The Internet and social media platforms have evolved into spaces everyone can participate in. More and more young people are coming online to connect with their family and friends over things that matter to them. It’s important for parents to have open and honest dialogues with their teens about online safety, empowering themselves to stay safe online using free tools and resources available.
Meta works with experts in mental health, child psychology, digital literacy and more, to build features and tools so people can connect online safely and responsibly.
In addition to offering a wide range of online safety and privacy tools across its platforms, Meta’s newly launched Family Center in South Africa, is an online portal that gives power to parents and provides them with the means to safeguard their children and teens. Available across Meta technologies such as Instagram, the Family Center offers tools and resources to manage digital experiences across digital ecosystems.
Here are four ways Meta’s Family Center and platforms enable parents to support their children online.
1. Supervision tools
By linking Meta accounts, parents can unlock a wide range of supervision tools that let them actively participate in their child’s digital activity. And, while teenagers don’t always think it’s cool that parents are on the app too, having an online presence can be very beneficial.
Using Family Center on Instagram, parents can monitor who their teens are following and who follows them, as well as how much they spend on the platform every day. They can also set daily time limits to manage the time spent scrolling.
2. Education Hub
Not every parent knows how to approach the topic of online safety, or how to enforce it. That’s why Family Center’s Education Hub is an invaluable resource, providing parents with tips, insight, and comprehensive articles that help them and their families navigate online spaces.
Education Hub features expert input from leading parental organisations that specialise in media literacy, safety and communication, privacy, and overall digital well-being.
3. Healthy habits
South Africans are hooked on social media platforms, spending an average of three hours and 44 minutes online each day – more than the global average. Spending so much time online can result in us developing habits, which is why it’s vital that young people develop healthy ones.
For teens on Instagram, the ‘Take a Break’ feature allows them to make informed decisions and take control of how much time they spend on the app. If a user has spent a certain amount of time scrolling, Instagram will ask them if they want to take a break and suggest setting reminders to take more breaks in the future.
In January Meta also introduced Quiet Mode on Instagram, a new feature to help people focus and to encourage them to set boundaries with their friends and followers. For example, when you turn on Quiet Mode, you won’t receive any notifications, your profile’s activity status will change to let people know you’re in Quiet Mode, and Meta will automatically send an auto-reply when someone sends you a DM. Meta is making Quiet Mode available to everyone on Instagram globally in the coming weeks.

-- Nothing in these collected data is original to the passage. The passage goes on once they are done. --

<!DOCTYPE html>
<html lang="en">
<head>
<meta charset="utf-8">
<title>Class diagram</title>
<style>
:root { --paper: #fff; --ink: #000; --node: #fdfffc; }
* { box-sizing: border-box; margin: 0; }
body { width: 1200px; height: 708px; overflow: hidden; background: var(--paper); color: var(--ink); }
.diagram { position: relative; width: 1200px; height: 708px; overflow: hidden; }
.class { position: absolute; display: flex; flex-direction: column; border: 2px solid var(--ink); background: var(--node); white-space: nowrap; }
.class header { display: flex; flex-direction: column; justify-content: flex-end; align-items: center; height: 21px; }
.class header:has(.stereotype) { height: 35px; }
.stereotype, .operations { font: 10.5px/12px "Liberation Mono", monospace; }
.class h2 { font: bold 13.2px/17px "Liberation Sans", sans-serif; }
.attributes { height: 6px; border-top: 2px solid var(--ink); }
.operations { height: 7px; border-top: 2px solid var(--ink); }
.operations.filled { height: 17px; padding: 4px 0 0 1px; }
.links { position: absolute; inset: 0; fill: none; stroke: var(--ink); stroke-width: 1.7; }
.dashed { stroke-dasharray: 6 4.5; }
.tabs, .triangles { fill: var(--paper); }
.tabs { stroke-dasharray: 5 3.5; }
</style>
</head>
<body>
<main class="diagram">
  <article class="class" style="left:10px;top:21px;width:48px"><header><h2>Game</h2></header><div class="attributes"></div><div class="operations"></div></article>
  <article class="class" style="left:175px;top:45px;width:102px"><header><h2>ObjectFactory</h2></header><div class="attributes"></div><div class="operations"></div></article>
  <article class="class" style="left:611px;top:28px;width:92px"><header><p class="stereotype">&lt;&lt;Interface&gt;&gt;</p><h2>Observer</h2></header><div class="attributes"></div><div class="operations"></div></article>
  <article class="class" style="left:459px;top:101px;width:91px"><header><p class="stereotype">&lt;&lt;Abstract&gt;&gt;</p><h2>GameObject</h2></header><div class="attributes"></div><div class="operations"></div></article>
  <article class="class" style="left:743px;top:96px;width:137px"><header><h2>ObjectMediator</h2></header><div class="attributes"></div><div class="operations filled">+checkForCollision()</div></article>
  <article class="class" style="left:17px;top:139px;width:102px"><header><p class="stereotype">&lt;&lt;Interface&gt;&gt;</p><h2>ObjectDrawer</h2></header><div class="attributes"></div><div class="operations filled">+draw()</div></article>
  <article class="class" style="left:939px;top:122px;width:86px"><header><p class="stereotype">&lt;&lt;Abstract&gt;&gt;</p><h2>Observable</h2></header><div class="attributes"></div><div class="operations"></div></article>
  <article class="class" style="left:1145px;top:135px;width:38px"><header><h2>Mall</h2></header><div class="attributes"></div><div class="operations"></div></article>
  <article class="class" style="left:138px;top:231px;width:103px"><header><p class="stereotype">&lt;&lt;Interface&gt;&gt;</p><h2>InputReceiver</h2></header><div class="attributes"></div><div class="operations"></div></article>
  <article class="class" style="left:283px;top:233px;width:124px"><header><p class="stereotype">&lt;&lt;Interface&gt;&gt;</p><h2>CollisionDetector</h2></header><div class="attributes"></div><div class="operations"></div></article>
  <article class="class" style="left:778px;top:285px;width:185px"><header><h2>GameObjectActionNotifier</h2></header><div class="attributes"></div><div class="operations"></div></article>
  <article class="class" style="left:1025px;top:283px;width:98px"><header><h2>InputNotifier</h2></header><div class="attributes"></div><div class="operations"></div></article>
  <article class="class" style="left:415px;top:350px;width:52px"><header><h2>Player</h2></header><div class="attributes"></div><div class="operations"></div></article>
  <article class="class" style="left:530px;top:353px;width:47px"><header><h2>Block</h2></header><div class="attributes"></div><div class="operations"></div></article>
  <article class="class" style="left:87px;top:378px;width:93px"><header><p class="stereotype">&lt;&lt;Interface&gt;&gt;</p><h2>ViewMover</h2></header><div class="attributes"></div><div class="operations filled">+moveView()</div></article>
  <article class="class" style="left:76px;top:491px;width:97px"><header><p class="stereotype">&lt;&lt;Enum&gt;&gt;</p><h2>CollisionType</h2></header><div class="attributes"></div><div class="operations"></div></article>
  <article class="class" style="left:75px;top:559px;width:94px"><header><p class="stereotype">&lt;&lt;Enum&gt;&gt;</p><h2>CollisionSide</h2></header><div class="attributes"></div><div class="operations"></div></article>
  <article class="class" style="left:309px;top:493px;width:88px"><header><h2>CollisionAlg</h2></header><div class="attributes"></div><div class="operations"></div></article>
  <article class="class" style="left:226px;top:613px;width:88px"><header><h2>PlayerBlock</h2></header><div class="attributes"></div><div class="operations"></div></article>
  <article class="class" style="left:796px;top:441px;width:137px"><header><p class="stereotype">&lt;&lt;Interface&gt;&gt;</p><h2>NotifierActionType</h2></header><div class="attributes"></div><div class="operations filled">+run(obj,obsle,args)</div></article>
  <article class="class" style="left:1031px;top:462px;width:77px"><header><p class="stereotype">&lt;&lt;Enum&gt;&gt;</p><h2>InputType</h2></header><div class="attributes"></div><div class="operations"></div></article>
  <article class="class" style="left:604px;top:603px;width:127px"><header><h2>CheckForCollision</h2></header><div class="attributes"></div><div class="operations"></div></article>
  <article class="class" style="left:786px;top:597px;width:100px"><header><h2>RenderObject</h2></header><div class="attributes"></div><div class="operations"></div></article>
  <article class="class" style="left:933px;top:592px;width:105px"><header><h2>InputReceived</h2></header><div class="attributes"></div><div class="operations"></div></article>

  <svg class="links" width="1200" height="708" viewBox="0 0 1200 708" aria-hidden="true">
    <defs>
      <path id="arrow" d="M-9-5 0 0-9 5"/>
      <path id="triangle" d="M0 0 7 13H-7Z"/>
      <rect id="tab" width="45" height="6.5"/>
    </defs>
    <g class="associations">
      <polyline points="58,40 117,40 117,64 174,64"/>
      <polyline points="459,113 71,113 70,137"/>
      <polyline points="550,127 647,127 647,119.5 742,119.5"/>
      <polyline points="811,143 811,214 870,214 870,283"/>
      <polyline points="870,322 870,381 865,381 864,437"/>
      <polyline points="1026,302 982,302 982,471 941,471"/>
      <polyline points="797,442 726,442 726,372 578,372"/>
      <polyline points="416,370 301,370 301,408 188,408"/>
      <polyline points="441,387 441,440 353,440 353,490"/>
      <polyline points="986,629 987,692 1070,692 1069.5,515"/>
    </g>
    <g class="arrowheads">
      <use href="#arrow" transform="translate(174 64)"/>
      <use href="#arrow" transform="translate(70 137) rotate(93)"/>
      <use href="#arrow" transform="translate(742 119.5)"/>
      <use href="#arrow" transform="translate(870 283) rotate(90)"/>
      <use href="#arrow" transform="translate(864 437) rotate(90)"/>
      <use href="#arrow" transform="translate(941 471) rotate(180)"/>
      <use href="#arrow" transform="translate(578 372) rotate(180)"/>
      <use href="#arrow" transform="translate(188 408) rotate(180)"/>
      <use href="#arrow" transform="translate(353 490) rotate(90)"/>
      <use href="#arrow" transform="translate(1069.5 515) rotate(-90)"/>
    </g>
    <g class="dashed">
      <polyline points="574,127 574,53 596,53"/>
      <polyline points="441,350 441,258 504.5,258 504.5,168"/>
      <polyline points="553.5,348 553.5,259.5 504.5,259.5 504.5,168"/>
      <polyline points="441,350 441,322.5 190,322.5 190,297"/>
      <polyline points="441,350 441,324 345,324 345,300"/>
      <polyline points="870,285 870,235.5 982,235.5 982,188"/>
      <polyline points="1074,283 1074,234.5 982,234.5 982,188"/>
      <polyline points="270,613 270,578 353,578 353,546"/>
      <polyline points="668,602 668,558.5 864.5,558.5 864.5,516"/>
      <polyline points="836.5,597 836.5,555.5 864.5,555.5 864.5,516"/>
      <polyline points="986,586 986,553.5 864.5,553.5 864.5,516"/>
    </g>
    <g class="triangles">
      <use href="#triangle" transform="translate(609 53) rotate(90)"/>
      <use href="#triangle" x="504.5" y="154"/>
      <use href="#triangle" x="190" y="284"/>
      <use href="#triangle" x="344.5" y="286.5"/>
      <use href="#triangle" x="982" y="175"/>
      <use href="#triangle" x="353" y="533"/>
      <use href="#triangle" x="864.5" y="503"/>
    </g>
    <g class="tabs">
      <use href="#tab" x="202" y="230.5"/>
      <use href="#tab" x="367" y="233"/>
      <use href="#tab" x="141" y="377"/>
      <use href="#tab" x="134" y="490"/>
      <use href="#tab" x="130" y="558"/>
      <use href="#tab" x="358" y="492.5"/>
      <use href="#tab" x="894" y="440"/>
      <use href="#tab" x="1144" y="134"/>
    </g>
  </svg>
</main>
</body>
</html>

4. Privacy by default
A big part of being in online spaces is the level of privacy those spaces provide. As such, there should always be privacy safeguards in place that determine what information other users can and cannot see.
For instance, Facebook users under the age of 16 are defaulted to certain privacy settings. This includes who can see their friends list, the people and Pages they follow, posts that they’re tagged in, and who can comment on their public posts.

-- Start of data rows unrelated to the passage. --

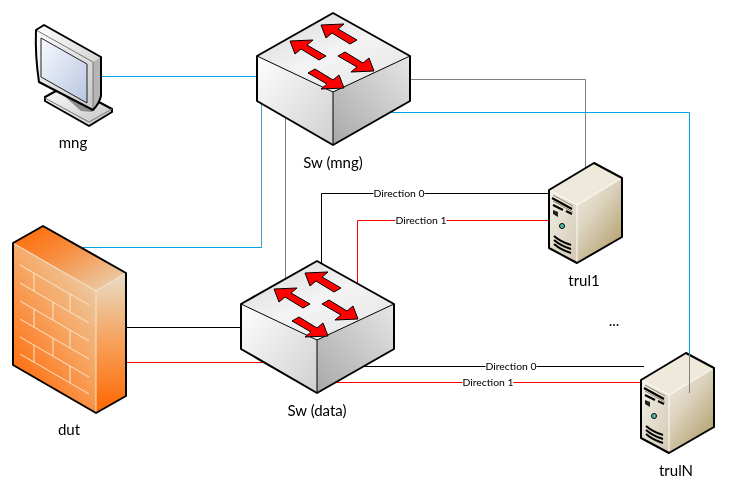
<!DOCTYPE html>
<html lang="en">
<head>
<meta charset="utf-8">
<title>Test network topology</title>
<style>
:root {
  --paper: #ffffff;
  --ink: #000000;
  --management: #00a2e8;
  --management-soft: #4f9cc0;
  --neutral: #7f7f7f;
  --direction-1: #ff0000;
  --arrow: #ff0000;
}
* { box-sizing: border-box; }
html, body { margin: 0; width: 733px; height: 497px; overflow: hidden; background: var(--paper); }
.topology { position: relative; width: 733px; height: 497px; overflow: hidden; color: var(--ink); font-family: Lato, "Open Sans", sans-serif; }
.drawing { position: absolute; left: 0; top: 0; display: block; }
.outline { fill: none; stroke: var(--ink); stroke-width: 2; stroke-linejoin: round; }
.edge { fill: none; stroke: var(--ink); stroke-width: 1; }
.link { fill: none; stroke-width: 1; }
.link-management { stroke: var(--management); }
.link-soft { stroke: var(--management-soft); }
.link-neutral { stroke: var(--neutral); }
.link-0 { stroke: var(--ink); }
.link-1 { stroke: var(--direction-1); }
.arrow { fill: var(--arrow); stroke: var(--ink); stroke-width: 1; stroke-linejoin: round; }
.label { position: absolute; margin: 0; transform: translate(-50%, -50%); white-space: nowrap; line-height: 1; }
.node-label { font-size: 15px; }
.link-label { font-size: 10.4px; line-height: 12px; background: var(--paper); }
</style>
</head>
<body>
<main class="topology">
  <svg class="drawing" width="733" height="497" viewBox="0 0 733 497" role="img" aria-label="Network diagram of a management station, two switches, a device under test and servers">
    <defs>
      <linearGradient id="switch-top" x1="0" y1="0" x2="1" y2="1">
        <stop offset="0" stop-color="#d6d6d6"/><stop offset=".5" stop-color="#f4f4f4"/><stop offset="1" stop-color="#e2e2e2"/>
      </linearGradient>
      <linearGradient id="switch-left" x1="0" y1="0" x2="1" y2="1">
        <stop offset="0" stop-color="#ffffff"/><stop offset="1" stop-color="#cfcfcf"/>
      </linearGradient>
      <linearGradient id="switch-right" x1="1" y1="0" x2="0" y2="1">
        <stop offset="0" stop-color="#e6e6e6"/><stop offset="1" stop-color="#a8a8a8"/>
      </linearGradient>
      <linearGradient id="server-front" x1="0" y1="0" x2="1" y2="1">
        <stop offset="0" stop-color="#f5f1e8"/><stop offset="1" stop-color="#d2c8b2"/>
      </linearGradient>
      <linearGradient id="server-side" x1="0" y1="0" x2=".7" y2="1">
        <stop offset="0" stop-color="#f3efe5"/><stop offset=".45" stop-color="#dcd3be"/><stop offset="1" stop-color="#b5a16f"/>
      </linearGradient>
      <linearGradient id="wall-front" x1="1" y1="0" x2=".3" y2="1">
        <stop offset="0" stop-color="#e6dcc3"/><stop offset=".5" stop-color="#f6a765"/><stop offset="1" stop-color="#ff6c0c"/>
      </linearGradient>
      <linearGradient id="wall-top" x1="0" y1="0" x2="1" y2="1">
        <stop offset="0" stop-color="#ff6600"/><stop offset=".4" stop-color="#f98a3a"/><stop offset="1" stop-color="#e7d9bd"/>
      </linearGradient>
      <linearGradient id="wall-side" x1="0" y1="0" x2="0" y2="1">
        <stop offset="0" stop-color="#e7ddc6"/><stop offset=".5" stop-color="#f7a059"/><stop offset="1" stop-color="#ff6600"/>
      </linearGradient>
      <linearGradient id="screen" x1="0" y1="0" x2="1" y2="1">
        <stop offset="0" stop-color="#f7f9fd"/><stop offset="1" stop-color="#b9c6e2"/>
      </linearGradient>
      <linearGradient id="casing" x1="0" y1="0" x2="1" y2="1">
        <stop offset="0" stop-color="#ffffff"/><stop offset="1" stop-color="#c4c4c4"/>
      </linearGradient>

      <polygon id="arrow-up" class="arrow" points="0,1 23,0 17,5 36,16 29,20 11,9 5,14"/>
      <polygon id="arrow-down" class="arrow" points="36,19 13,20 19,15 0,4 7,0 25,11 31,6"/>

      <g id="switch">
        <polygon points="76,0 153,43 76,79 0,43" fill="url(#switch-top)"/>
        <polygon points="0,43 76,79 76,132 0,88" fill="url(#switch-left)"/>
        <polygon points="153,43 76,79 76,132 153,88" fill="url(#switch-right)"/>
        <path class="edge" d="M0 43 76 79 153 43M76 79V132"/>
        <use href="#arrow-up" x="64" y="11"/>
        <use href="#arrow-up" x="33" y="27"/>
        <use href="#arrow-down" x="81" y="39"/>
        <use href="#arrow-down" x="51" y="56"/>
        <polygon class="outline" points="76,0 153,43 153,88 76,132 0,88 0,43"/>
      </g>

      <g id="server">
        <polygon points="45,0 73,15 28,42 0,27" fill="#efe9dc"/>
        <polygon points="0,27 28,42 28,100 0,85" fill="url(#server-front)"/>
        <polygon points="28,42 73,15 73,74 28,100" fill="url(#server-side)"/>
        <path d="M0 27 28 42 73 15M28 42V100" fill="none" stroke="#fffdf6" stroke-width="1"/>
        <path d="M4 32 24 43M4 38 24 49" fill="none" stroke="#8a836f"/>
        <path d="M3 35 23 46M4 42 14 47M17 48 23 51" fill="none" stroke="#000" stroke-width="2"/>
        <path d="M4 47 9 49V54L4 51Z" fill="#222"/>
        <circle cx="13" cy="63" r="2.5" fill="#4fbfa8" stroke="#000"/>
        <path d="M5 73Q12 79 22 82M5 77Q12 83 22 86M5 81Q12 87 22 90" fill="none" stroke="#000" stroke-width="2"/>
        <polygon class="outline" points="45,0 73,15 73,74 28,100 0,85 0,27"/>
      </g>
    </defs>

    <g id="links-behind">
      <path class="link link-management" d="M95 76.500H260"/>
      <path class="link link-neutral" d="M405 79.500H585.500V172"/>
      <path class="link link-management" d="M385 112.500H689.500V356"/>
      <path class="link link-management" d="M75 247.500H261.500"/>
      <path class="link link-soft" d="M261.500 248V100"/>
      <path class="link link-neutral" d="M285.500 115V284"/>
      <path class="link link-0" d="M552 193.500H321.500V266"/>
      <path class="link link-1" d="M552 220.500H357.500V288"/>
      <path class="link link-0" d="M122 327.500H244"/>
      <path class="link link-1" d="M122 362.500H270"/>
      <path class="link link-0" d="M360 366.500H644"/>
      <path class="link link-1" d="M330 382.500H644"/>
    </g>

    <g id="management-station">
      <path d="M45 97 67 85 112 109V112L89 126 45 101Z" fill="url(#casing)" stroke="#000" stroke-width="2" stroke-linejoin="round"/>
      <path d="M45 98 89 122 112 109" fill="none" stroke="#777"/>
      <path d="M62 94 78 103 98 98 92 112 81 111Z" fill="#8c8c8c"/>
      <path d="M36 30 44 25 101 57V96Q99 104 93 110L39 82Q35 56 36 30Z" fill="url(#casing)"/>
      <path d="M93 62 101 57V96Q99 104 93 110Z" fill="#b5b5b5"/>
      <path d="M36 30 93 62V110" fill="none" stroke="#777"/>
      <polygon points="41,38 87,64 87,103 41,77" fill="url(#screen)" stroke="#222"/>
      <path class="outline" d="M36 30 44 25 101 57V96Q99 104 93 110L39 82Q35 56 36 30Z"/>
    </g>

    <g id="device-under-test">
      <polygon points="13,243 43,226 126,273 96,291" fill="url(#wall-top)"/>
      <polygon points="13,243 96,291 96,413 13,365" fill="url(#wall-front)"/>
      <polygon points="96,291 126,273 126,396 96,413" fill="url(#wall-side)"/>
      <path d="M13 243 96 291 126 273M96 291V413" fill="none" stroke="#f2e5cd"/>
      <path transform="matrix(1 .578 0 1 13 243)" d="M7 18H76M7 36H76M7 54H76M7 72H76M7 90H76M7 107H76M21 18V36M57 18V36M40 36V54M21 54V72M57 54V72M40 72V90M21 90V107M57 90V107" fill="none" stroke="#f6e6cc"/>
      <polygon class="outline" points="13,243 43,226 126,273 126,396 96,413 13,365"/>
    </g>

    <use id="management-switch" href="#switch" x="257" y="13"/>
    <use id="data-switch" href="#switch" x="241" y="261"/>
    <use id="first-server" href="#server" x="549" y="163"/>
    <use id="last-server" href="#server" x="641" y="353"/>
    <path class="link link-neutral" d="M689.500 354V393"/>
  </svg>

  <p class="label node-label" style="left:73px;top:142px">mng</p>
  <p class="label node-label" style="left:333px;top:162px">Sw (mng)</p>
  <p class="label node-label" style="left:69px;top:429px">dut</p>
  <p class="label node-label" style="left:317px;top:410px">Sw (data)</p>
  <p class="label node-label" style="left:584px;top:280px">trul1</p>
  <p class="label node-label" style="left:614px;top:320px">...</p>
  <p class="label node-label" style="left:676px;top:470px">trulN</p>

  <p class="label link-label" style="left:399px;top:193px">Direction 0</p>
  <p class="label link-label" style="left:421px;top:220px">Direction 1</p>
  <p class="label link-label" style="left:511px;top:366px">Direction 0</p>
  <p class="label link-label" style="left:488px;top:382px">Direction 1</p>
</main>
</body>
</html>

These are just some of the ways that platforms like Facebook and Instagram work to maintain online safety and privacy.
“It’s only by taking a holistic approach, by offering comprehensive resources and effective methods to set and monitor boundaries, that we can make a real difference in young people’s lives. We want to help them connect and foster relationships in a safe and secure environment,” said Sylvia Musalagani, Safety Policy Manager for Africa, Middle East and Turkey at Meta.
📸August de Richelieu, Pexels